General practitioners' views and experiences of counselling for physical activity through the New Zealand Green Prescription programBMC Family Practice
Date of this Version11-2-2011
Document TypeJournal Article
AbstractBackground: Regular physical activity is beneficial in both the prevention and management of chronic health conditions. A large proportion of adult New Zealanders, however, are insufficiently active. To help increase population levels of physical activity in New Zealand the Green Prescription, a primary care physical activity scripting program, was developed. The primary aim of this study was to identify why general practitioners (GPs) counsel for physical activity and administer Green Prescriptions. A secondary aim was to examine GPs' views and experiences of Green Prescription counselling for the management of depression.Methods: Individual face-to-face interviews were conducted with 15 GPs. All interviews were audio-taped and transcribed. Data were analysed using an inductive thematic approach.Results: Several themes and sub-themes emerged from the data. Notably, GPs counselled for physical activity and prescribed Green Prescriptions for both primary preventive (e.g., weight control) and secondary management (e.g., diabetes management) purposes.
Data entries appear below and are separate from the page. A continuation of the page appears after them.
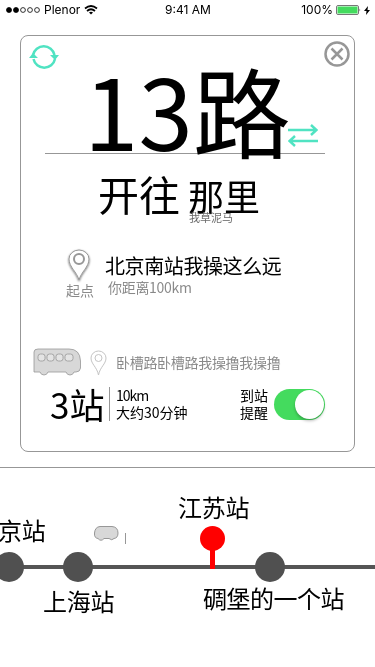
<!DOCTYPE html>
<html lang="zh-CN">
<head>
<meta charset="utf-8">
<title>13路 到站提醒</title>
<style>
:root {
  --ink: #000;
  --muted: #888;
  --outline: #979797;
  --accent: #50e3c2;
  --green: #44db5e;
  --track: #555;
  --stop: #505050;
  --current: #f00;
  --bus: #d8d8d8;
}
* { box-sizing: border-box; margin: 0; padding: 0; }
html, body { width: 375px; height: 667px; overflow: hidden; }
body {
  background: #fff;
  color: var(--ink);
  font-family: "Noto Sans CJK SC", "Noto Sans CJK JP", sans-serif;
  font-size: 14px;
}
svg { display: block; flex: none; }
p, h1, h2, span { white-space: nowrap; }

.status-bar {
  display: grid;
  grid-template-columns: 1fr auto 1fr;
  align-items: center;
  height: 20px;
  padding: 0 5px 0 6px;
  font: 12px/20px Inter, Roboto, sans-serif;
}
.status-group { display: flex; align-items: center; gap: 4px; }
.status-group.power { justify-content: flex-end; gap: 3px; }

.card {
  position: relative;
  height: 417px;
  margin: 15px 20px 0;
  border: 1px solid var(--outline);
  border-radius: 8px;
}
.refresh { position: absolute; left: 7px; top: 5px; }
.close { position: absolute; left: 302px; top: 4px; }
.reverse { position: absolute; left: 267px; top: 88px; }

.route-name {
  height: 118px;
  margin: 0 29px 0 24px;
  padding: 27px 0 0 39px;
  border-bottom: 1px solid var(--outline);
  font-size: 98px;
  font-weight: 400;
  line-height: 90px;
}
.destination {
  display: flex;
  align-items: baseline;
  gap: 8px;
  height: 93px;
  padding: 9px 0 0 77px;
  line-height: 60px;
}
.destination .toward { font-size: 41px; }
.destination .place { font-size: 36px; }
.destination-note {
  position: absolute;
  left: 168px;
  top: 174px;
  color: #666;
  font-size: 11px;
  line-height: 14px;
}

.origin { display: flex; gap: 11px; height: 50px; padding-left: 45px; }
.origin-mark { width: 28px; color: var(--muted); line-height: 14px; }
.origin-text { padding-top: 8px; }
.origin-text h2 { font-size: 20px; font-weight: 400; line-height: 22px; letter-spacing: -0.4px; }
.origin-text p { padding-left: 3px; color: var(--muted); line-height: 20px; letter-spacing: -0.3px; }

.approach {
  display: flex;
  align-items: center;
  gap: 9px;
  height: 30px;
  margin: 50px 0 0 12px;
  color: var(--muted);
  letter-spacing: -0.3px;
}
.arrival {
  display: flex;
  align-items: center;
  height: 34px;
  margin: 10px 29px 0;
  line-height: 17px;
}
.stops-left { width: 59px; font-size: 35px; line-height: 34px; }
.estimate { padding-left: 6px; border-left: 1px solid var(--outline); }
.estimate .distance { letter-spacing: -1px; }
.reminder { display: flex; align-items: center; gap: 6px; margin-left: auto; }
.switch {
  display: flex;
  justify-content: flex-end;
  width: 51px;
  height: 31px;
  padding: 1px;
  border-radius: 16px;
  background: var(--green);
}
.switch .knob {
  width: 29px;
  height: 29px;
  border-radius: 50%;
  background: #fff;
  box-shadow: 0 2px 3px rgba(0, 0, 0, 0.25);
}

.line-map {
  position: relative;
  height: 200px;
  margin-top: 15px;
  border-top: 1px solid var(--outline);
  overflow: hidden;
}
.station { position: absolute; font-size: 24px; line-height: 30px; letter-spacing: -0.3px; }
.station.first { left: -2px; top: 47px; }
.station.second { left: 43px; top: 118px; }
.station.here { left: 178px; top: 24px; }
.station.next { left: 203px; top: 115px; letter-spacing: -0.5px; }
</style>
</head>
<body>
<header class="status-bar">
  <div class="status-group">
    <svg width="34" height="8" viewBox="0 0 34 8" fill="none" stroke="#000" stroke-width="0.8">
      <circle cx="3" cy="4" r="2.5" fill="#000"/>
      <circle cx="10" cy="4" r="2.5" fill="#000"/>
      <circle cx="17" cy="4" r="2.4"/>
      <circle cx="24" cy="4" r="2.4"/>
      <circle cx="31" cy="4" r="2.4"/>
    </svg>
    <span>Plenor</span>
    <svg width="14" height="10" viewBox="0 0 14 10" fill="none" stroke="#000" stroke-width="1.7">
      <path d="M1 3.5Q7 -1.5 13 3.5M3 6Q7 2.5 11 6"/>
      <path d="M7 9.5L5 7.5Q7 6 9 7.5Z" fill="#000" stroke="none"/>
    </svg>
  </div>
  <span>9:41 AM</span>
  <div class="status-group power">
    <span>100%</span>
    <svg width="25" height="10" viewBox="0 0 25 10">
      <rect x="0.5" y="0.5" width="22" height="9" rx="1.5" fill="#fff" stroke="#555" stroke-width="0.8"/>
      <rect x="1.5" y="1.5" width="20" height="7" rx="0.5" fill="#44db5e"/>
      <path d="M23.5 3.5Q25 5 23.5 6.5Z" fill="#555"/>
    </svg>
    <svg width="6" height="9" viewBox="0 0 6 9"><path d="M4 0L0 5H2.5L2 9L6 4H3.5Z"/></svg>
  </div>
</header>

<main class="card">
  <h1 class="route-name">13路</h1>

  <svg class="refresh" width="32" height="32" viewBox="0 0 32 32" role="img" aria-label="刷新">
    <g fill="none" stroke="#50e3c2" stroke-width="2.5">
      <path d="M5 14A11 11 0 0 1 26.500 14"/>
      <path d="M27 18A11 11 0 0 1 5.500 18"/>
    </g>
    <path d="M22 14H31L27 19ZM1 17H10L5 12Z" fill="#50e3c2"/>
  </svg>
  <svg class="close" width="28" height="28" viewBox="0 0 28 28" role="img" aria-label="关闭" fill="none" stroke="#979797" stroke-width="2.5">
    <circle cx="14" cy="14" r="11.5"/>
    <path d="M8.500 8.500L19.500 19.500M19.500 8.500L8.500 19.500"/>
  </svg>
  <svg class="reverse" width="30" height="24" viewBox="0 0 30 24" role="img" aria-label="换向" fill="none" stroke="#50e3c2" stroke-width="2.5">
    <path d="M0 6H28M23 1L28.500 6L23 11"/>
    <path d="M30 17H2M7 12L1.500 17L7 22"/>
  </svg>

  <div class="destination">
    <span class="toward">开往</span>
    <span class="place">那里</span>
  </div>
  <p class="destination-note">我草泥马</p>

  <section class="origin">
    <div class="origin-mark">
      <svg width="28" height="36" viewBox="0 0 28 36">
        <defs>
          <filter id="pin-shadow" x="-30%" y="-30%" width="160%" height="160%">
            <feDropShadow dx="0" dy="1" stdDeviation="1.2" flood-color="#000" flood-opacity="0.6"/>
          </filter>
        </defs>
        <g filter="url(#pin-shadow)" stroke="#979797">
          <path d="M13 33C11 25 3 20 3 12A10 9 0 0 1 23 12C23 20 15 25 13 33Z" fill="#fff"/>
          <circle cx="13" cy="12" r="5" fill="#fff" stroke-width="2"/>
        </g>
      </svg>
      <p>起点</p>
    </div>
    <div class="origin-text">
      <h2>北京南站我操这么远</h2>
      <p>你距离100km</p>
    </div>
  </section>

  <section class="approach">
    <svg width="48" height="28" viewBox="0 0 48 28" fill="#d8d8d8" stroke="#979797" stroke-width="0.8">
      <path d="M1 4Q1 1 5 1H36Q47 1 47.500 13V20Q47 24 43 24H41Q40 27 37 27T33 24H15Q14 27 11 27T7 24H1Z"/>
      <g fill="#e4e4e4">
        <rect x="5" y="6" width="7" height="7" rx="2.5"/>
        <rect x="14" y="6" width="7" height="7" rx="2.5"/>
        <rect x="23" y="6" width="7" height="7" rx="2.5"/>
        <rect x="32" y="6" width="8" height="7" rx="2.5"/>
      </g>
    </svg>
    <svg width="17" height="28" viewBox="0 0 17 28" fill="#fff" stroke="#c4c4c4">
      <path d="M8.500 27C7 19 1 16 1 10A7.500 7 0 0 1 16 10C16 16 10 19 8.500 27Z"/>
      <circle cx="8.5" cy="10" r="3.5"/>
    </svg>
    <p>卧槽路卧槽路我操撸我操撸</p>
  </section>

  <section class="arrival">
    <p class="stops-left">3站</p>
    <div class="estimate">
      <p class="distance">10km</p>
      <p>大约30分钟</p>
    </div>
    <div class="reminder">
      <p>到站<br>提醒</p>
      <div class="switch" role="img" aria-label="已开启"><span class="knob"></span></div>
    </div>
  </section>
</main>

<section class="line-map">
  <svg width="375" height="199" viewBox="0 0 375 199">
    <rect y="97" width="375" height="4" fill="#555"/>
    <g fill="#505050">
      <circle cx="9" cy="99" r="15"/>
      <circle cx="78" cy="99" r="15"/>
      <circle cx="270" cy="99" r="15"/>
    </g>
    <g fill="#f00">
      <rect x="210" y="70" width="5" height="31"/>
      <circle cx="212.5" cy="70.5" r="12.5"/>
    </g>
    <path d="M100 58.500H112Q118 59 118 65Q118 70 114 70.500Q112 73 109 70.500H104Q101 74 98 70.500Q94 70 94.500 65Q95 59 100 58.500Z" fill="#d8d8d8" stroke="#979797"/>
    <line x1="125.5" y1="65" x2="125.5" y2="76" stroke="#979797"/>
  </svg>
  <p class="station first">京站</p>
  <p class="station second">上海站</p>
  <p class="station here">江苏站</p>
  <p class="station next">碉堡的一个站</p>
</section>
</body>
</html>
GPs reported the benefits of the Green Prescription centred around two main themes: (i) a non-medication approach to a healthier lifestyle and (ii) the support benefits of physical activity. Time constraints within the consultation was the only main theme that emerged regarding the barriers GPs perceived to Green Prescription use. Physical activity in general, and physical activity prescribed through the Green Prescription, were also viewed by GPs as beneficial for the management of depression.Conclusions: The results of this study suggest that New Zealand GPs view the Green Prescription program as beneficial for their patients with pre-existing conditions and/or weight problems. While this is encouraging, the Green Prescription may also be used to promote physical activity in currently healthy but low-active and sedentary individuals. Such individuals are currently disease free, but are at risk for future health-related problems because of their inactive lifestyle. It is recommended that time constraints of the consultation in regard to administering Green Prescriptions could be dealt with by delegating the more time consuming tasks to the patient support counsellors that support the Green Prescription program, and having practice nurses assist in the administration of Green Prescriptions. Green Prescription counselling in conjunction with antidepressant medication may be beneficial for the management of depression and warrants further research.
Citation InformationAsmita Patel, Grant M. Schofield, Gregory S. Kolt and Justin W. L. Keogh. "General practitioners' views and experiences of counselling for physical activity through the New Zealand Green Prescription program" BMC Family Practice Vol. 12 (2011) p. 119 ISSN: 1471-2296
Available at: http://works.bepress.com/justin_keogh/27/